Now that most whitetail seasons are over, many hunters feel like their opportunity to shoot a nice buck is over. However, now is the time to really try some off-the-wall things to try and harvest a nice buck. These are a few of the tactics I like to use when I am finding myself with a whitetail tag still in my pocket this time of year.
Chase ‘Em Like a Goat
Antelope out on the prairie are animals that can at times, have very poor depth perception. I like to treat a lot of spot and stalk deer hunts the same way. If I am trying to move in on a buck who is walking in a line, instead of walking straight at him, I will mostly move in a quartering to fashion so that the buck thinks maybe I’m just a cow or coyote or something else out in the field and that I am not necessarily a threat trying to close the distance. Even if this only allows me to cut the distance in half, I can often be close enough to try a shot. The key to this tactic is to watch the behavior of the deer you are after. If he starts getting anxious then I recommend not pushing it too much, but if he doesn’t seem to think much of you press on!
Don’t Hunt the Herd
Out on the prairie when mature bucks are on lockdown with their does they will often pull her away from the crowd and hold up in what seems like the middle of nowhere. If you have ever seen deer do this in certain areas, now is the time to make a milk run of places to look. If mature bucks have pushed a doe into certain areas before then another buck will most likely do the same thing. When you have certain places that just happen to hold them, drive around and if possible, glass the heck out of these areas and try to locate deer. If you are unable to find one, keep going to the next spot until you do.
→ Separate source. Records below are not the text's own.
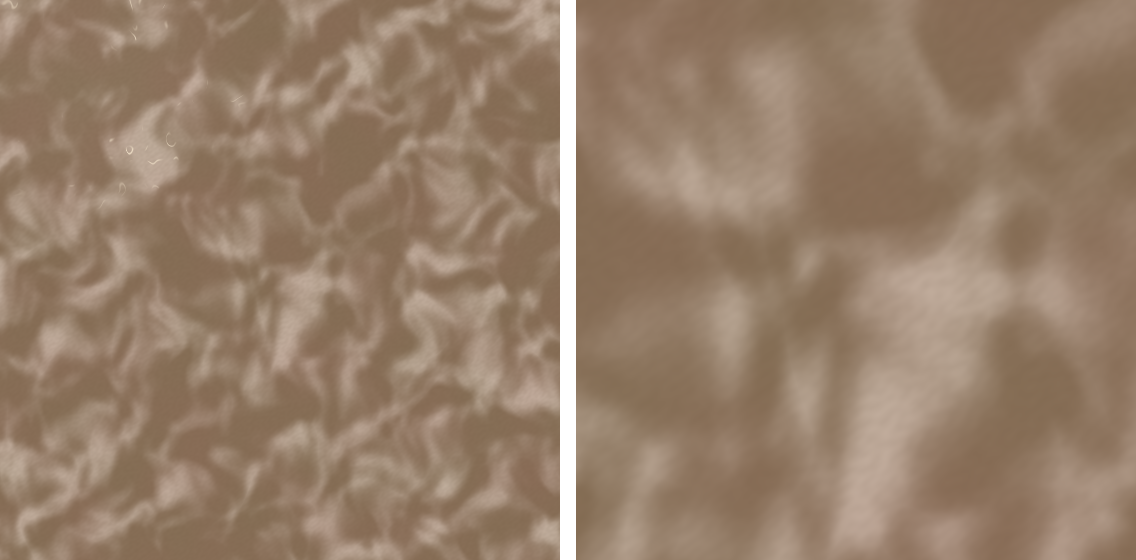
Left, the full canvas; right, a detail of the centre.
This texture is drawn by a Shadertoy shader. Its source:

```glsl
// Soft, crumpled tan surface with pale diagonal blotches and a few wet glints.

const vec3 DARK_TAN  = vec3(0.525, 0.425, 0.333);
const vec3 MID_TAN   = vec3(0.618, 0.528, 0.450);
const vec3 PALE_TAN  = vec3(0.735, 0.655, 0.590);
const vec3 GLINT     = vec3(0.96, 0.90, 0.80);
const float BAND_ANGLE = 0.65;

float hash(vec2 p) {
    return fract(sin(dot(p, vec2(127.1, 311.7))) * 43758.5453);
}

// Unit gradient at a lattice corner, projected on the offset from it.
float cornerSlope(vec2 cell, vec2 offset) {
    float angle = 6.2832 * hash(cell);
    return dot(vec2(cos(angle), sin(angle)), offset);
}

// Signed gradient noise, roughly -0.7 to 0.7.
float noise(vec2 p) {
    vec2 cell = floor(p);
    vec2 f = fract(p);
    vec2 u = f * f * f * (f * (f * 6.0 - 15.0) + 10.0);
    vec2 e = vec2(1.0, 0.0);
    float low  = mix(cornerSlope(cell, f), cornerSlope(cell + e.xy, f - e.xy), u.x);
    float high = mix(cornerSlope(cell + e.yx, f - e.yx), cornerSlope(cell + e.xx, f - e.xx), u.x);
    return mix(low, high, u.y);
}

vec2 rotate(vec2 p, float angle) {
    float c = cos(angle), s = sin(angle);
    return vec2(c * p.x + s * p.y, c * p.y - s * p.x);
}

// Bends the plane so that blotches curl into hooks and loops.
vec2 warp(vec2 p, float scale, float amount) {
    return p + amount * vec2(noise(p * scale + 3.7), noise(p * scale + 41.3));
}

// Relief: broad diagonal bands, medium blotches, curled ridges, small lumps.
float relief(vec2 p) {
    vec2 bent = warp(p, 9.0, 0.045);
    vec2 along = rotate(bent, BAND_ANGLE);
    float bands   = noise(along * vec2(4.0, 8.5) + 11.0);
    float blotches = noise(along * vec2(13.0, 19.0) + 27.0);
    float ridges  = 0.2 - abs(noise(bent * vec2(15.0, 12.0) + 53.0));
    float lumps   = noise(bent * vec2(36.0, 29.0) + 71.0);
    return 0.75 * bands + 0.9 * blotches + 0.6 * ridges + 0.4 * lumps;
}

vec3 tanRamp(float t) {
    return t < 0.5 ? mix(DARK_TAN, MID_TAN, t * 2.0)
                   : mix(MID_TAN, PALE_TAN, t * 2.0 - 1.0);
}

// Thin bright threads, confined to the pale parts near a lit spot.
float glints(vec2 p, float paleness, vec2 spot) {
    float lit = 1.0 - smoothstep(0.10, 0.27, length((p - spot) * vec2(0.8, 1.0)));
    float thread = 1.0 - smoothstep(0.0, 0.09, abs(noise(warp(p, 30.0, 0.02) * vec2(34.0, 24.0))));
    float broken = smoothstep(0.08, 0.30, noise(p * 31.0 + 90.0));
    return lit * thread * broken * smoothstep(0.40, 0.75, paleness);
}

void mainImage(out vec4 fragColor, in vec2 fragCoord) {
    vec2 p = fragCoord / iResolution.y;

    // Blotch brightness, slightly stronger toward the lit upper left.
    float paleness = smoothstep(-0.33, 0.78, relief(p));
    vec2 litSpot = vec2(0.17, 0.85);
    paleness += 0.10 * (1.0 - smoothstep(0.05, 0.35, distance(p, litSpot)));
    vec3 color = tanRamp(clamp(paleness, 0.0, 1.0));

    // Faint drift between olive and pink, plus a fine woven grain.
    color += vec3(0.014, -0.006, 0.006) * noise(p * 10.0 + 17.0);
    float grain = noise(rotate(p, BAND_ANGLE) * vec2(110.0, 190.0));
    color += grain * mix(0.010, 0.030, clamp(paleness, 0.0, 1.0));

    color = mix(color, GLINT, 0.85 * glints(p, paleness, litSpot));
    fragColor = vec4(color, 1.0);
}
```
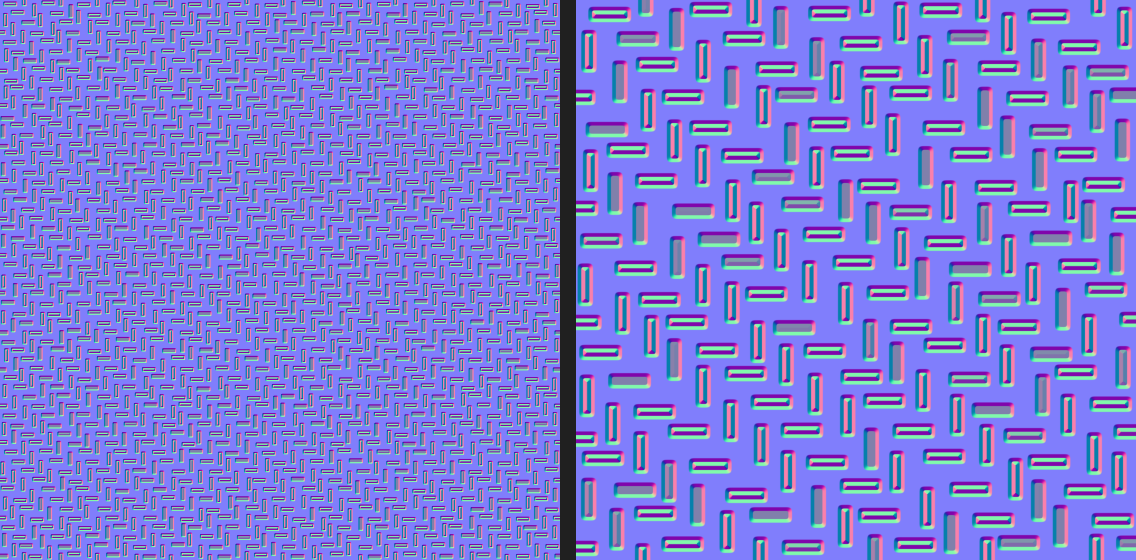
Left, the full canvas; right, a detail of the centre.
Reproduce this texture map procedurally as a WebGL 1 fragment shader.

```glsl
precision highp float;
// Tangent-space normal map of a tread plate: short bars laid in a herringbone
// of 2x1 blocks. Each bar is a raised rim around a shallow trough, nudged
// inside its block; some troughs are worn to a dull grey band.

uniform vec2 u_resolution;

const float CELLS = 60.0;        // cells per side, the weave repeats every 4
const float HALF_LENGTH = 0.765; // bar size, in cells
const float HALF_WIDTH = 0.275;
const float RIM = 0.145;         // distance of the rim crest from the axis
const float JITTER = 0.21;       // largest offset of a bar in its block
const float EDGE = 0.025;        // softness of the foot of the bevel
const float BLEND = 0.02;        // softness of crest and trough lines
const float WORN_SHARE = 0.3;    // share of bars with a worn trough
const float TILT = 0.48;         // colour swing of the bevels
const float BEVEL_BLUE = 0.67;
const vec3 FLAT_COLOR = vec3(0.5, 0.495, 0.99);
const int SAMPLES = 4;           // samples per pixel side
const float FOOTPRINT = 0.8;     // sampled part of a pixel

vec3 hash3(vec2 p) {
  vec3 q = vec3(dot(p, vec2(127.1, 311.7)),
                dot(p, vec2(269.5, 183.3)),
                dot(p, vec2(113.5, 271.9)));
  return fract(sin(q) * 43758.55);
}

// Centre of the herringbone block holding a cell; z is 1 for upright blocks.
vec3 herringboneBlock(vec2 cell) {
  float phase = mod(cell.x - cell.y + 0.5, 4.0);
  if (phase < 1.0) return vec3(cell + vec2(1.0, 0.5), 0.0);
  if (phase < 2.0) return vec3(cell + vec2(0.0, 0.5), 0.0);
  if (phase < 3.0) return vec3(cell + vec2(0.5, 0.0), 1.0);
  return vec3(cell + vec2(0.5, 1.0), 1.0);
}

// Colour at a point given in cells, with y running down.
vec3 plateColor(vec2 p) {
  vec3 block = herringboneBlock(floor(p));
  vec3 rnd = hash3(mod(block.xy, CELLS));
  vec2 local = p - block.xy - (rnd.xy * 2.0 - 1.0) * JITTER;
  bool upright = block.z > 0.5;
  if (upright) local = local.yx;

  // Offset from the long axis, measured with squarish rounded ends.
  float reach = HALF_LENGTH - HALF_WIDTH;
  vec2 q = vec2(local.x - clamp(local.x, -reach, reach), local.y);
  vec2 q2 = q * q;
  float r = sqrt(sqrt(dot(q2, q2)));
  vec2 outward = q * q2;
  outward /= max(length(outward), 1e-6);
  if (upright) outward = outward.yx;

  // Slopes face outward beyond the rim and inward within it.
  float worn = 1.0 - smoothstep(WORN_SHARE - 0.15, WORN_SHARE + 0.15, rnd.z);
  float inner = -(1.0 - worn) * smoothstep(0.0, BLEND, r);
  float facing = mix(inner, 1.0, smoothstep(RIM - BLEND, RIM + BLEND, r));
  vec3 bevel = vec3(0.5 + TILT * facing * outward, BEVEL_BLUE);

  float cover = 1.0 - smoothstep(HALF_WIDTH - EDGE, HALF_WIDTH + EDGE, r);
  return mix(FLAT_COLOR, bevel, cover);
}

void main() {
  vec3 sum = vec3(0.0);
  for (int j = 0; j < SAMPLES; j++) {
    for (int i = 0; i < SAMPLES; i++) {
      vec2 shift = (vec2(float(i), float(j)) + 0.5) / float(SAMPLES) - 0.5;
      vec2 uv = (gl_FragCoord.xy + shift * FOOTPRINT) / u_resolution;
      sum += plateColor(vec2(uv.x, 1.0 - uv.y) * CELLS);
    }
  }
  gl_FragColor = vec4(sum / float(SAMPLES * SAMPLES), 1.0);
}
```
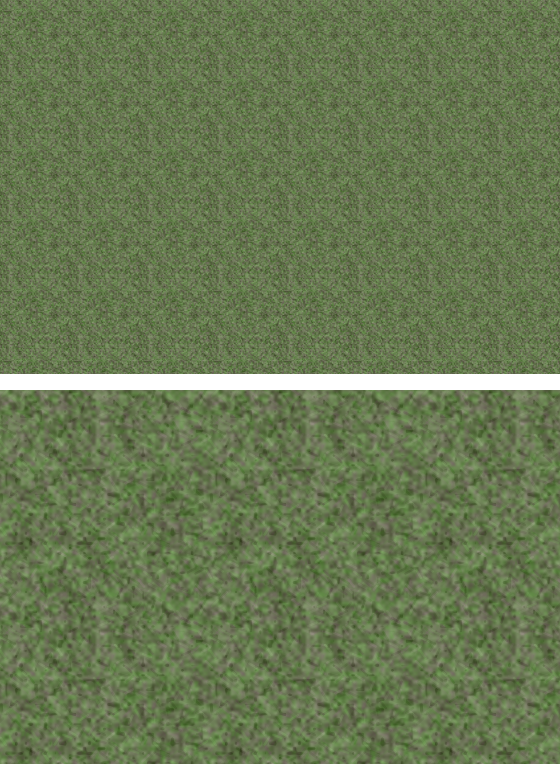
Top: the whole. Bottom: its middle third, enlarged.
A WebGL 2 fragment shader for this texture:

```glsl
#version 300 es
precision highp float;
// Short mown grass with dry flecks: a seamless square tile, eight across the canvas.
uniform vec2 u_resolution;
out vec4 fragColor;

const float TILES_ACROSS = 8.0;

// Integer hash of a lattice cell, from 0 to 1.
float hash(vec2 p, float seed) {
  uint h = uint(p.x) * 73856093u ^ uint(p.y) * 19349663u ^ uint(seed) * 83492791u;
  h = (h ^ (h >> 16)) * 2146121005u;
  h = (h ^ (h >> 15)) * 2221713035u;
  return float((h ^ (h >> 16)) & 65535u) / 65535.0;
}

// Value noise around zero that wraps after the given cells per tile.
float tileNoise(vec2 uv, vec2 cells, float seed) {
  vec2 p = uv * cells, i = floor(p), f = fract(p);
  f = f * f * (3.0 - 2.0 * f);
  vec2 a = mod(i, cells), b = mod(i + 1.0, cells);
  return mix(mix(hash(a, seed), hash(vec2(b.x, a.y), seed), f.x),
             mix(hash(vec2(a.x, b.y), seed), hash(b, seed), f.x), f.y) - 0.5;
}

// Soft round patch, measured across the tile edges.
float patchAt(vec2 uv, vec2 center, float radius) {
  vec2 d = fract(uv - center + 0.5) - 0.5;
  return exp(-dot(d, d) / (radius * radius));
}

// Crossing slanted blades; returns summed brightness and greenness offsets.
vec2 bladeLayer(vec2 uv, float cells, float seed) {
  vec2 p = uv * cells, base = floor(p), sum = vec2(0.0);
  float soft = 0.5 * cells * TILES_ACROSS / u_resolution.x;
  for (int y = -1; y <= 1; y++) {
    for (int x = -1; x <= 1; x++) {
      vec2 cell = base + vec2(x, y), id = mod(cell, cells);
      vec2 root = cell + vec2(hash(id, seed), hash(id, seed + 1.0));
      float lean = hash(id, seed + 2.0) < 0.65 ? 0.65 : -0.85;
      float angle = lean + (hash(id, seed + 3.0) - 0.5) * 0.9;
      vec2 dir = vec2(cos(angle), sin(angle)), d = p - root;
      float along = clamp(dot(d, dir), -0.55, 0.55);
      float cover = 1.0 - smoothstep(0.15 - soft, 0.15 + soft, length(d - dir * along));
      sum += cover * (vec2(hash(id, seed + 4.0), hash(id, seed + 5.0)) - 0.5);
    }
  }
  return sum;
}

void main() {
  // Tiles are counted from the top left corner.
  vec2 canvas = vec2(gl_FragCoord.x, u_resolution.y - gl_FragCoord.y) / u_resolution.x;
  vec2 uv = fract(canvas * TILES_ACROSS);
  vec2 slant = vec2(uv.x + uv.y, uv.x - uv.y);

  vec2 blades = bladeLayer(uv, 27.0, 3.0);

  // Living and dry flecks, with only faint larger clumps.
  float green = 0.5 + 0.32 * tileNoise(uv, vec2(25.0), 32.0)
              + 0.80 * tileNoise(uv, vec2(45.0), 33.0) + 0.40 * blades.y;
  green += 0.10 * patchAt(uv, vec2(0.43, 0.09), 0.11)
         - 0.14 * patchAt(uv, vec2(0.95, 0.77), 0.08)
         - 0.07 * patchAt(uv, vec2(0.19, 0.19), 0.08);
  vec3 color = mix(vec3(0.42, 0.405, 0.345), vec3(0.38, 0.535, 0.275), clamp(green, 0.0, 1.0));

  // Light on the blades, slanted streaks, fine grain and the shade between them.
  float light = 0.003 + 0.085 * blades.x
              + 0.085 * tileNoise(slant, vec2(13.0, 32.0), 42.0)
              + 0.045 * tileNoise(slant, vec2(30.0, 15.0), 45.0)
              + 0.150 * tileNoise(uv, vec2(53.0), 43.0);
  light += 0.018 * patchAt(uv, vec2(0.19, 0.19), 0.08)
         - 0.018 * patchAt(uv, vec2(0.43, 0.09), 0.10);
  light -= 0.08 * smoothstep(0.22, 0.42, tileNoise(uv, vec2(43.0), 44.0));

  fragColor = vec4(clamp(color + light, 0.0, 1.0), 1.0);
}
```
We are getting close to the end of the main rut when the last few does (before the next heat cycle hits) are in heat and the mature bucks are isolating them from the pressure of the small bucks around. I would imagine everyone has been out hunting and seen several nice size groups of does and wondered how there could not be a nice buck hanging around with them. That exact scenario happens because of this. Even though I say at the start of this to not hunt the herd, never totally abandon the area. When I say the bucks pull the does into the middle of nowhere, I’m not saying they are 5 miles away. Generally, 2 miles is the max distance I would be talking about but the specific topography and terrain you’re hunting will either increase or decrease that radius.
Even though it seems like it’s an obvious statement, deer love abandoned farmyards. I find though, most people don’t want to hunt near a lot of buildings just because it makes them feel uncomfortable. (Disclaimer: I’m not saying go hunt next to everyone’s houses). Abandoned corrals and uninhabited farm places usually have a lot of overgrown weeds, bushes, etc that create a matrix of edges for the whitetails to live amongst. Whitetails are edge creatures and that is why we often see them on the edges of CRP plots, crop fields, and tree belts. Farmyards have fences, weeds, trees, and other structures that give them a variety of edgy feeling habitat. Between the habitat and the oftentimes little pressure, these types of places are great for holding nice deer this time of the year.
While the majority of people are about ready to focus on the feeding areas to chase last-minute whitetail bucks, I like to continue targeting those mature bucks who are taking advantage of the final does in heat. These are a few of the tactics I like to use in order to put the odds in my favor when trying to hone in on a mature whitetail this time of year.